Stars: Taylor Russell, Logan Miller, Deborah Ann Woll, Tyler Labine, Nik Dodani, Jay Ellis
Director: Adam Robitel
Running Length: 100 minutes
Trailer Review: Here
TMMM Score: (5/10)
Review: It’s the time of year when we are past the season to be jolly and across the Oscar hopeful finish line of prestige pictures trying to make their end of the year release date cutoff. Now we’re into January, a month commonly known in Hollywood when studios will push their less than desirable products into theaters either hoping they will go away quietly or praying for a small miracle and have them catch fire with audiences and make them a buck or two. Over the last few years the films that tend to do the best are low impact horror thrillers that are good for a jolt or two and quickly forgotten.
So it’s indeed a perfect time for Sony to release Escape Room, their modestly budgeted and mostly forgettable time waster thriller. Though it boasts a good director that has shown he knows a thing or two around this genre and a concept filled with intriguing opportunities, it winds up being a strictly mediocre effort that sacrifices early hints of creativity for a messy finale that fails to deliver. It’s not that good but if I’m being totally honest it’s also not that bad.
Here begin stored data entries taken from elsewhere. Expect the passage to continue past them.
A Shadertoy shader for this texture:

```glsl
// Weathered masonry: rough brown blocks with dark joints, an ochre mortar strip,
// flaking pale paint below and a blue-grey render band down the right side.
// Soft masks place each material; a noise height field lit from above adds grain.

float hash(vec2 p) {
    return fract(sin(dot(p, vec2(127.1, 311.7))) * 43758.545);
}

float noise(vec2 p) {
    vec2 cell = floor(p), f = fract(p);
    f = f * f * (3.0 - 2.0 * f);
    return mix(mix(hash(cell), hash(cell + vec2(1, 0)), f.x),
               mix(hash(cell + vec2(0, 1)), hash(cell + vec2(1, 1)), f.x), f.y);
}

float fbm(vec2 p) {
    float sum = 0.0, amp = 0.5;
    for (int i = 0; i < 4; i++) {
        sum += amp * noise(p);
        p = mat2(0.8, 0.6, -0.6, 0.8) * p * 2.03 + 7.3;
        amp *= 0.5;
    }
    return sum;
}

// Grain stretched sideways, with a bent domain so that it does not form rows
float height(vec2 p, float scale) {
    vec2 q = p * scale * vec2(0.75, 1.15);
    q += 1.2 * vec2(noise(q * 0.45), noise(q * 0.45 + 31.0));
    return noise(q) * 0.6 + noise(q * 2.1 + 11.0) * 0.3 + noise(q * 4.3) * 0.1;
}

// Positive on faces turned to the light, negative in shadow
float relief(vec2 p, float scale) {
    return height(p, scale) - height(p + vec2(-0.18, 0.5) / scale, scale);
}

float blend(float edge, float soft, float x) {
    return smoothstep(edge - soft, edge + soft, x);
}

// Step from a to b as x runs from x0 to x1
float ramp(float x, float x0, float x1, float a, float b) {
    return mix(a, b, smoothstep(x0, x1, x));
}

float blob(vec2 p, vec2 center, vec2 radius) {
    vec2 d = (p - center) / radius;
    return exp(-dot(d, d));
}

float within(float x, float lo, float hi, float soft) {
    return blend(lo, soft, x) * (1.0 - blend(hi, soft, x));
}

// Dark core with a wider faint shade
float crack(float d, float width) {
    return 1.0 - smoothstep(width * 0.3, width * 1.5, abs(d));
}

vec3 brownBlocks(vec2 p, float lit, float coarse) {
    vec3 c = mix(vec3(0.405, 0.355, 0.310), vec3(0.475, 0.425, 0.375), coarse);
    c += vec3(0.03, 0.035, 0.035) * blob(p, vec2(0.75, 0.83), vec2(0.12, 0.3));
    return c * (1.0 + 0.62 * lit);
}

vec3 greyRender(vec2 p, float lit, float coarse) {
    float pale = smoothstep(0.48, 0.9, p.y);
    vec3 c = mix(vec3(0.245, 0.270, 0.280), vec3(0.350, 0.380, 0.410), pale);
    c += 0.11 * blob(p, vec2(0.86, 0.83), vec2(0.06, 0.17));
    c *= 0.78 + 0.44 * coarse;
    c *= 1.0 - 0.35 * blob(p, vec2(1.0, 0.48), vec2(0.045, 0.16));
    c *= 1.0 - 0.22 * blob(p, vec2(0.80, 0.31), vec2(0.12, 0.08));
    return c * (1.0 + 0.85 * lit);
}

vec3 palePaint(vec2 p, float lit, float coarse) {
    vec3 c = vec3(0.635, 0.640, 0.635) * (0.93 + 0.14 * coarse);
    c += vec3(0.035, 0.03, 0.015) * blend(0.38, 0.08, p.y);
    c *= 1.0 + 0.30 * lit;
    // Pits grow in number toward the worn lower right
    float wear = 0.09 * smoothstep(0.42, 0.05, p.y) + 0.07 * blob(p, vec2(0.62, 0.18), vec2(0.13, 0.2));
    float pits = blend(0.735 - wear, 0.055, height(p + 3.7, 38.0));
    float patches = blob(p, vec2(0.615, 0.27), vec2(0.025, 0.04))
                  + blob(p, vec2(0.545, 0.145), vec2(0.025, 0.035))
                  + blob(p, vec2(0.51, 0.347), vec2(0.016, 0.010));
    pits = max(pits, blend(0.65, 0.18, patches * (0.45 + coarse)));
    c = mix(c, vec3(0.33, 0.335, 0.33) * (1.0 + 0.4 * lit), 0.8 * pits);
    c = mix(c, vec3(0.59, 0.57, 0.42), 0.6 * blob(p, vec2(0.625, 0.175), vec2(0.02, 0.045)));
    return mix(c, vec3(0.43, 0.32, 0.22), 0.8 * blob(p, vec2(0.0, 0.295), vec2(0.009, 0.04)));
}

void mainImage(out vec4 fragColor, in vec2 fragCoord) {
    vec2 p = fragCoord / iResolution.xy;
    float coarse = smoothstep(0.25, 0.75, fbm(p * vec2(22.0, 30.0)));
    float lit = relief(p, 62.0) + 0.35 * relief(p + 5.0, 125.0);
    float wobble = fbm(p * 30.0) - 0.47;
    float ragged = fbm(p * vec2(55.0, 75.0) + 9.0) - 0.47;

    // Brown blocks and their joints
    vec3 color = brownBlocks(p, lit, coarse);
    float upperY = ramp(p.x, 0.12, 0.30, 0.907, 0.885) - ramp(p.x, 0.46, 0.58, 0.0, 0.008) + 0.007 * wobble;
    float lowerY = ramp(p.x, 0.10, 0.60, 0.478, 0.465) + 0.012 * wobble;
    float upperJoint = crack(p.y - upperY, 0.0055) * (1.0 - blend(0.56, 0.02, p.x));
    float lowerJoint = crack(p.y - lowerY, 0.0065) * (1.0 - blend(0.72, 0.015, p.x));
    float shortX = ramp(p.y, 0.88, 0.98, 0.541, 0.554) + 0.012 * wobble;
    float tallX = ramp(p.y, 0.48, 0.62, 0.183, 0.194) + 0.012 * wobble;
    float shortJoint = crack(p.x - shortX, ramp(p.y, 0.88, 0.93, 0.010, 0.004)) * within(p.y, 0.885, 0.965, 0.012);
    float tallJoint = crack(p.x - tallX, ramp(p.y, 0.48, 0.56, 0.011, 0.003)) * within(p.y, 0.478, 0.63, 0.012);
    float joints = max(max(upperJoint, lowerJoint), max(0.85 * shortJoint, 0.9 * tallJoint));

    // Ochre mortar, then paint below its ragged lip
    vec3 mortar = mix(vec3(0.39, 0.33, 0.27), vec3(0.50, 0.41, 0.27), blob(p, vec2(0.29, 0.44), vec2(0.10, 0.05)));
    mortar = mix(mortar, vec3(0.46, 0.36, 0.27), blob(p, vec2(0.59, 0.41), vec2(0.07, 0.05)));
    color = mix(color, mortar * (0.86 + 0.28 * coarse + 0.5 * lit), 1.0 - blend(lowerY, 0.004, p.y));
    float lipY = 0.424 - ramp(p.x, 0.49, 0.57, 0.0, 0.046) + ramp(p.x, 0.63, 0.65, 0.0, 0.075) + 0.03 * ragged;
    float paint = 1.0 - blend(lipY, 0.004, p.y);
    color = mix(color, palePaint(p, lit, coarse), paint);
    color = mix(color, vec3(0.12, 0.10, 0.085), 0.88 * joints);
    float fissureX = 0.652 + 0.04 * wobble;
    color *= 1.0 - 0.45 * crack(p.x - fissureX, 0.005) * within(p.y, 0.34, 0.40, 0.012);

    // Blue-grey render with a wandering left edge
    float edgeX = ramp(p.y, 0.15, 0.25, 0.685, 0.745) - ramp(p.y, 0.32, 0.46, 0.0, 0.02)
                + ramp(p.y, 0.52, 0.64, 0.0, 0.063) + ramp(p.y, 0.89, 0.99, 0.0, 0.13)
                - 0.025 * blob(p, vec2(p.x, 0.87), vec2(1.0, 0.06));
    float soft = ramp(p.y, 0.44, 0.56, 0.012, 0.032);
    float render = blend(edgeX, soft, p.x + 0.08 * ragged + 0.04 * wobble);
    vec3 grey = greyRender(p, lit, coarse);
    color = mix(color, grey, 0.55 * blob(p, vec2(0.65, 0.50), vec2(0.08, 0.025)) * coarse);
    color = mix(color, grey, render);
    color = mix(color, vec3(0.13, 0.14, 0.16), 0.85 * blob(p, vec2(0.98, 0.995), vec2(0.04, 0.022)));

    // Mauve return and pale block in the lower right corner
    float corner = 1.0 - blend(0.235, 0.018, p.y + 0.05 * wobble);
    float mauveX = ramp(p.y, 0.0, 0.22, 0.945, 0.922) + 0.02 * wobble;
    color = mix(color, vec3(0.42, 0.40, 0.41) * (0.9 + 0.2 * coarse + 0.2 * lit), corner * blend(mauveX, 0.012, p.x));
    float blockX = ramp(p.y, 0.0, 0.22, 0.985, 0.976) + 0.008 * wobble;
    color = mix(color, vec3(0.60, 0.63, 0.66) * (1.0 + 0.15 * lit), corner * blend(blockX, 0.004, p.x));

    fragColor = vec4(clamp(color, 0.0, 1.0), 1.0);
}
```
Opening with my least favorite plot device, introducing a character in a dire situation and then flashing back “three days earlier”, Escape Room gathers six disparate strangers vying to win $10,000 if they can solve a new escape room that’s come to Chicago. Though it appears they have nothing in common, over the next 100 minutes we’ll learn why they were chosen and how it came to be they are involved in a game that gets more deadly the deeper they go into the labyrinthine rooms. Their weaknesses become their strengths and their paranoias become their downfall as each one faces their fears that pop up in a variety of ways.
Those familiar with the Saw series or the cult classic Cube will find a lot of common threads here and Escape Room starts to feel like a Frankenstein monster of better movies the longer it goes on. Those movies at least had a concept that had an endgame, though, and it becomes clear around the halfway mark that screenwriters Bragi Schut and Maria Melnik may have had a beginning and end sketched out but failed to come up with enough twists and turns to keep the audience off balance. I kept waiting for the film to take a different path than what was expected but it kept motoring on with no surprises along the way. Even the escape rooms themselves start out with interesting clues to solve but gradually get less and less creative as the group moves forward and their numbers start to dwindle.
Director Adam Robitel gave us The Taking of Deborah Logan, one of my absolute favorite horror films of the last ten years as well as last January’s Insidious: The Last Key. It’s clear he possesses a style that works well in this genre but there’s less focus here on the substance to go with that polish. There’s also an extreme problem with the likability of the cast. Aside from Taylor Russell as a mousy brainiac and Deborah Ann Woll’s (Ruby Sparks) haunted veteran, none of the other cast members seem worth keeping around, especially annoying grocery store burnout Logan Miller (Love, Simon)
Yet the movie moves swiftly without wasting unnecessary time in one location for too long. This notorious watch checker was surprised to see the first time he looked at his timepiece was 90 minutes into the film. Unfortunately, that’s when the film lost me in a major way with a bizarre denouement and even stranger stinger that didn’t feel like it matched up with the rest of the action. It felt like a studio mandated add-on to keep the door open for future sequels. Up until that point the movie had played mostly by the rules but then it seemed to toss out logic and reason in favor of extending the story past the closing credits. I wish the filmmakers had spent more time rounding out the rough edges of this movie before laying the groundwork for another.
With movies like Aquaman, Mary Poppins Returns, and Bumblebee still easily occupying the top slots at the box office, Sony is hoping Escape Room might find a foothold with audiences that just want to sit back and not have to think too hard over what’s passing in front of their eyes on screen. Escape Room fits that bill and should easily make its money back in its first weekend. I’d say it’s one that you could hold off on catching in theaters, though, and put on your list for a rainy day at-home selection.